Another in our series of new transcriptions of contemporary articles on the Leo Frank case.
Tuesday, May 27th, 1913
C. W. Tobie, chief criminal investigator for the Burns Detective Agency, formally withdrew from the Phagan investigation Tuesday morning. The calling off of the Burns forces was announced by Dan P. Lehon, superintendent of the Southern branch, after Tobie had stated explicitly that he would not withdraw from the case.
Colonel Thomas B. Felder, who brought the Burns detectives into the Phagan case, would make no statement relative to their withdrawal but announced that it did not mean the end of his investigation or connection with the case.
Tobie made up his mind last Friday to drop the Mary Phagan investigation so he said Tuesday—but deferred action until, Monday night, when he announced his intention to withdraw to Solicitor General Dorsey.
Disgusted With “Fuss.”
Acute disgust at the “four or five cornered fuss” raised by the Phagan investigation was assigned by Tobie as the cause. This disgust was superinduced by the direct charge and general impression that the Burns Agency was pretending to ferret out the Phagan case, when in reality its purpose in Atlanta was to investigate the police department.
Tobie said to-day that while he has quit and was going to leave Atlanta, still the withdrawal of the Burns Agency need not be permanent.
“If certain features of this case are not developed, then there will be one, and maybe two, Burns men back here. I will send them here, but they will work in secret. There will be no more public investigation.”
Tobie explained he believed Leo M. Frank was guilty of the Phagan murder and that the “certain features” meant additional clinching evidence not yet published that will make Frank’s conviction certain.
“How can any house have harmony,” said Tobie, “when the old man is fighting the old woman, and the old woman is fighting the children, and they are all fighting the hired girl? That’s the shape this affair has gotten into, only worse.
“We came here to investigate this Phagan case, and for no other purpose. But the charge was made that in reality we were investigating the police department. The way things were shaped up the police could not help believing that charge to be true. Colonel Felder’s attitude bore that out, so I decided last Friday to quit.”

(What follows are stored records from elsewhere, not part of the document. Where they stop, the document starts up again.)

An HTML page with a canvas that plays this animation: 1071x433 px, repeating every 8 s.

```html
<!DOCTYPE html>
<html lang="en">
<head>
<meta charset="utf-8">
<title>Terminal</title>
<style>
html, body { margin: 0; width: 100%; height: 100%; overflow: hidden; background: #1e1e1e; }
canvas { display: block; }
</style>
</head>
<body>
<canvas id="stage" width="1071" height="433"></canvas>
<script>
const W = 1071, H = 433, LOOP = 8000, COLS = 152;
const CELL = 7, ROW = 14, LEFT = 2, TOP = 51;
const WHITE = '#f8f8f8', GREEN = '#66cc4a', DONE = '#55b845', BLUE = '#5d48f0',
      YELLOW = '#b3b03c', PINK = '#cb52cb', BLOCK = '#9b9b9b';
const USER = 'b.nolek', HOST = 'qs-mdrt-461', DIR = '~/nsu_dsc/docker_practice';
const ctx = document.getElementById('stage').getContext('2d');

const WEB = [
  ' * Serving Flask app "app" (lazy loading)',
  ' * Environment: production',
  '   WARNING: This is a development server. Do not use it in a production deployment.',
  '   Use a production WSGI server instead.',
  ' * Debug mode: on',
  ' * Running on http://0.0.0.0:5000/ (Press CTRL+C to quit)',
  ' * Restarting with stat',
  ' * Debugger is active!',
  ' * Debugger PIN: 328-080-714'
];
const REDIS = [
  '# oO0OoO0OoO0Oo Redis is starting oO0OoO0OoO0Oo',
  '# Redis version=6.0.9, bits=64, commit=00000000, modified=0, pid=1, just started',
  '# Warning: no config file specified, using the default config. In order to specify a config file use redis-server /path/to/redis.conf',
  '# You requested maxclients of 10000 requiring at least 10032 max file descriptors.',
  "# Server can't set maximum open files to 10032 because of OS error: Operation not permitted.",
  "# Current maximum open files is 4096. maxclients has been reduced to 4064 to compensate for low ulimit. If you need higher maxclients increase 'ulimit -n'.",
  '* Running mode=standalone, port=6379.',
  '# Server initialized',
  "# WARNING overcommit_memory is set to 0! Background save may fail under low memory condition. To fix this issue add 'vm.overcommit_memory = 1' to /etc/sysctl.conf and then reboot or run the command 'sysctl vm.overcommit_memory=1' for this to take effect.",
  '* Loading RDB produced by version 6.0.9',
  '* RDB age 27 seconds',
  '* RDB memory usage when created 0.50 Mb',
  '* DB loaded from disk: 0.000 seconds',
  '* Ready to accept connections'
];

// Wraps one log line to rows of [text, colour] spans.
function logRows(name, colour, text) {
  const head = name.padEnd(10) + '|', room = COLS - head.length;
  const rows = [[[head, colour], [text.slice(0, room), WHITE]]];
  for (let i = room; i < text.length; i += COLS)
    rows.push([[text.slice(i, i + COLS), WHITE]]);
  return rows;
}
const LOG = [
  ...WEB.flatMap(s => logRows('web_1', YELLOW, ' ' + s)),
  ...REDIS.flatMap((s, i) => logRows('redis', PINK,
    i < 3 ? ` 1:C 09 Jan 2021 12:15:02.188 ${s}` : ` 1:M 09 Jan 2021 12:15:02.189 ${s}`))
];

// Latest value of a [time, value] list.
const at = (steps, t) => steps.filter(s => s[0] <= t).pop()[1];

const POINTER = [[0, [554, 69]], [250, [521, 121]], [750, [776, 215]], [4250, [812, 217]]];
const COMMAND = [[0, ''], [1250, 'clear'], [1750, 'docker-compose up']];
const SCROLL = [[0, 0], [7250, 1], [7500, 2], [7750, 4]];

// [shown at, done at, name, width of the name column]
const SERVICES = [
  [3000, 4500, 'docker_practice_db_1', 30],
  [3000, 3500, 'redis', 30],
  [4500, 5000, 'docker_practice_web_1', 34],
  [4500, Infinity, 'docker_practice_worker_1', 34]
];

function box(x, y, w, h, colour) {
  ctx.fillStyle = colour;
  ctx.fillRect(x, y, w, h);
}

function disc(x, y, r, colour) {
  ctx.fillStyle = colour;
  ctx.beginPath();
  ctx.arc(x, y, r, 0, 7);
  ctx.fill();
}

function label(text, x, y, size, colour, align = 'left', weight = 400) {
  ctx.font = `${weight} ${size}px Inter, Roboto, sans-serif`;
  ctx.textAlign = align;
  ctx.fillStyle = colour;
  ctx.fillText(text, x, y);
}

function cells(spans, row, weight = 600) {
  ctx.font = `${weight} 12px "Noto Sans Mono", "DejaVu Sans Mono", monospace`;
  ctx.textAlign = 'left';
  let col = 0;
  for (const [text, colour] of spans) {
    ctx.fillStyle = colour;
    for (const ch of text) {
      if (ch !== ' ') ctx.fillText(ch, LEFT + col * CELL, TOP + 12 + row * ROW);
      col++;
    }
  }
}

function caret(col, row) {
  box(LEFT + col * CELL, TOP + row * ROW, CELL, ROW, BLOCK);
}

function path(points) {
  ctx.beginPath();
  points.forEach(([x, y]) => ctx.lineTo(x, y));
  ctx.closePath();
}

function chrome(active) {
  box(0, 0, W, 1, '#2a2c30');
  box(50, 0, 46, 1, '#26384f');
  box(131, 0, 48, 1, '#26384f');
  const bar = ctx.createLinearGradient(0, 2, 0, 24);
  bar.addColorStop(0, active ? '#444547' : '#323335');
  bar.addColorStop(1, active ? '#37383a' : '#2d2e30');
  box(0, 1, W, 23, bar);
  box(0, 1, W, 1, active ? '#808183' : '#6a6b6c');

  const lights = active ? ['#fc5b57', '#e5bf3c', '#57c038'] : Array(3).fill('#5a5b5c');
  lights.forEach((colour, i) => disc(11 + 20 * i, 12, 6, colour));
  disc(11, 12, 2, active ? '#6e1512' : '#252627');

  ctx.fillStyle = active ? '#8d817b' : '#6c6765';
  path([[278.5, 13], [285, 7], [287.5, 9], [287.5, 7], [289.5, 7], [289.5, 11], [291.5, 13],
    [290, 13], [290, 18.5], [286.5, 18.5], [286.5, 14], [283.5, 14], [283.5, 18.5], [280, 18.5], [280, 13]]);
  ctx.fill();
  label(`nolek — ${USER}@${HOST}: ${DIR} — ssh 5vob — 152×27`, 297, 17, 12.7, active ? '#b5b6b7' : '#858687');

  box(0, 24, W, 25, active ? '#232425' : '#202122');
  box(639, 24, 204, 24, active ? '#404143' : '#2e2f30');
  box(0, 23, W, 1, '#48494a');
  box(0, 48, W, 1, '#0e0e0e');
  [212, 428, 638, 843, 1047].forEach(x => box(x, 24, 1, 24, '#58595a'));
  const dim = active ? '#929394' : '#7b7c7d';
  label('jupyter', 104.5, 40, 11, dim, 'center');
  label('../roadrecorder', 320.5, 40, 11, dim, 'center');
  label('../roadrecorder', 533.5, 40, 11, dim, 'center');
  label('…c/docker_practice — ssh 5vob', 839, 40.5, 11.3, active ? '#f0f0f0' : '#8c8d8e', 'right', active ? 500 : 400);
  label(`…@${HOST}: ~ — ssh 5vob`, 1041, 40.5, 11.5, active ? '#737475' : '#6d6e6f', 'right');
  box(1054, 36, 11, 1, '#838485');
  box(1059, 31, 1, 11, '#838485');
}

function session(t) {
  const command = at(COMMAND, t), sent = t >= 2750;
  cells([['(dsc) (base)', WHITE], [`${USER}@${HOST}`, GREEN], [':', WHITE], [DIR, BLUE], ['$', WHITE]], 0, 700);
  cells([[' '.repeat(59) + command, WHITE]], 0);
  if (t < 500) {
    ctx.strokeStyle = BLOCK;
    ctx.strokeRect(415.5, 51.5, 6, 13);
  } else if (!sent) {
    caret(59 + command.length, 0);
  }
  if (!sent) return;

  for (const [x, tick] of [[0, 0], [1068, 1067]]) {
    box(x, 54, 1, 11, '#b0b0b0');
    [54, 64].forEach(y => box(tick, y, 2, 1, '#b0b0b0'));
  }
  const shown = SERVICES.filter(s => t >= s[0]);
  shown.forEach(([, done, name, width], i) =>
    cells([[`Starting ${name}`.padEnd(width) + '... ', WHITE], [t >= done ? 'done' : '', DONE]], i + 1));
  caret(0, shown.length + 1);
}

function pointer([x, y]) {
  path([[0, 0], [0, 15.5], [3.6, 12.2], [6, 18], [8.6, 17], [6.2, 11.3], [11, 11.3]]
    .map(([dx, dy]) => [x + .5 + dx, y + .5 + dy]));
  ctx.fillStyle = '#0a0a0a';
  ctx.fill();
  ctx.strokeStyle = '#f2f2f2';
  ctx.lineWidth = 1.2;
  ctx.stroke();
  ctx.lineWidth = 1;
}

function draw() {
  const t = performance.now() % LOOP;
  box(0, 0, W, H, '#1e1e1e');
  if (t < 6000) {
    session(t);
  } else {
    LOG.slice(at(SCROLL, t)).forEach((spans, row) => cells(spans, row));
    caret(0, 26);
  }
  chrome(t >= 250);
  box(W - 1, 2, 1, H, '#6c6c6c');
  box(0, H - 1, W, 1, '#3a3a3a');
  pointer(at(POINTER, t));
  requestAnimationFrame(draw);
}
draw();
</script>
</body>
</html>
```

“Do you mean, then, that you were dissatisfied at Colonel Felder’s attitude?” [he] was asked.
“We were dissatisfied with that part of it, yes,” was Tobie’s reply.
Tobie Himself Through;
Tobie reiterated he ended the investigation himself. “I called myself off,” he said. “Dan S. Lehon, our Southern superintendent, was close to Atlanta. It was as near for him to pass through here on his way back to New Orleans as it was for him to go any other way. I was in charge here, but, as you know, I do not belong to this territory. As a pure formality and a matter of courtesy, and because I knew he was coming here to visit his wife’s relatives, I sent him a message inviting him to confer with me. When he got here I told him as a courtesy that I had decided to quit the case. He approved it. Had I told him I would continue, he would have approved that, too.
This is the worst mix-up I ever saw anywhere, at any time. It’s awful. Everybody is fighting everybody else, and I am through with this four or five cornered fracas, except that if more Burns men are sent here I shall send them here and they will report to me.”
Bribery Charges Denied.
Rumored attempts to bribe witnesses were given strong denial in many circles, particularly by those whose names were connected by rumor with the alleged bribery attempts.
C. C. Sears, superintendent of the Atlanta branch of the Burns detective agency communicated to Chief of Detectives Lanford the announcement of the withdrawal of the Burns forces from the Phagan case.
Chief Lanford authorized the following statement on the departure of Tobie:
“Tobie, I believe, is straight and honest. He was victimized by Felder. I am convinced Mr. Tobie was working toward the interest of those seeing to clear the mystery.”
A girl employee of the pencil factory has written the following statement, which upholds the working conditions of the factory and champions the character of the imprisoned superintendent:
“Nothing has ever been said of the girls of the pencil factory until after the terrible murder, but since then there has been one continuous talk, just as if we were to blame. We are just as anxious to see the guilty punished as the rest of the public, and we all loved Mary Phagan just as much as we possibly could.
“If the public only would interest itself to look into other factories and stores they would find the girls in the pencil factory are just as good as any other working girls.
“It looks mighty hard that we have to work in this place where our little friend was so horribly murdered, but we are only poor working girls, trying to make an honest living, and we try not to think of the tragedy any more than possible; and we have the interest of the factory too much at heart to desert in times of trouble.
“We all hope and pray the guilty will be punished and the innocent given freedom, for we all think our superintendent has a soul himself and that he would not think of such a thing, much less commit such a horrible crime.”
* * *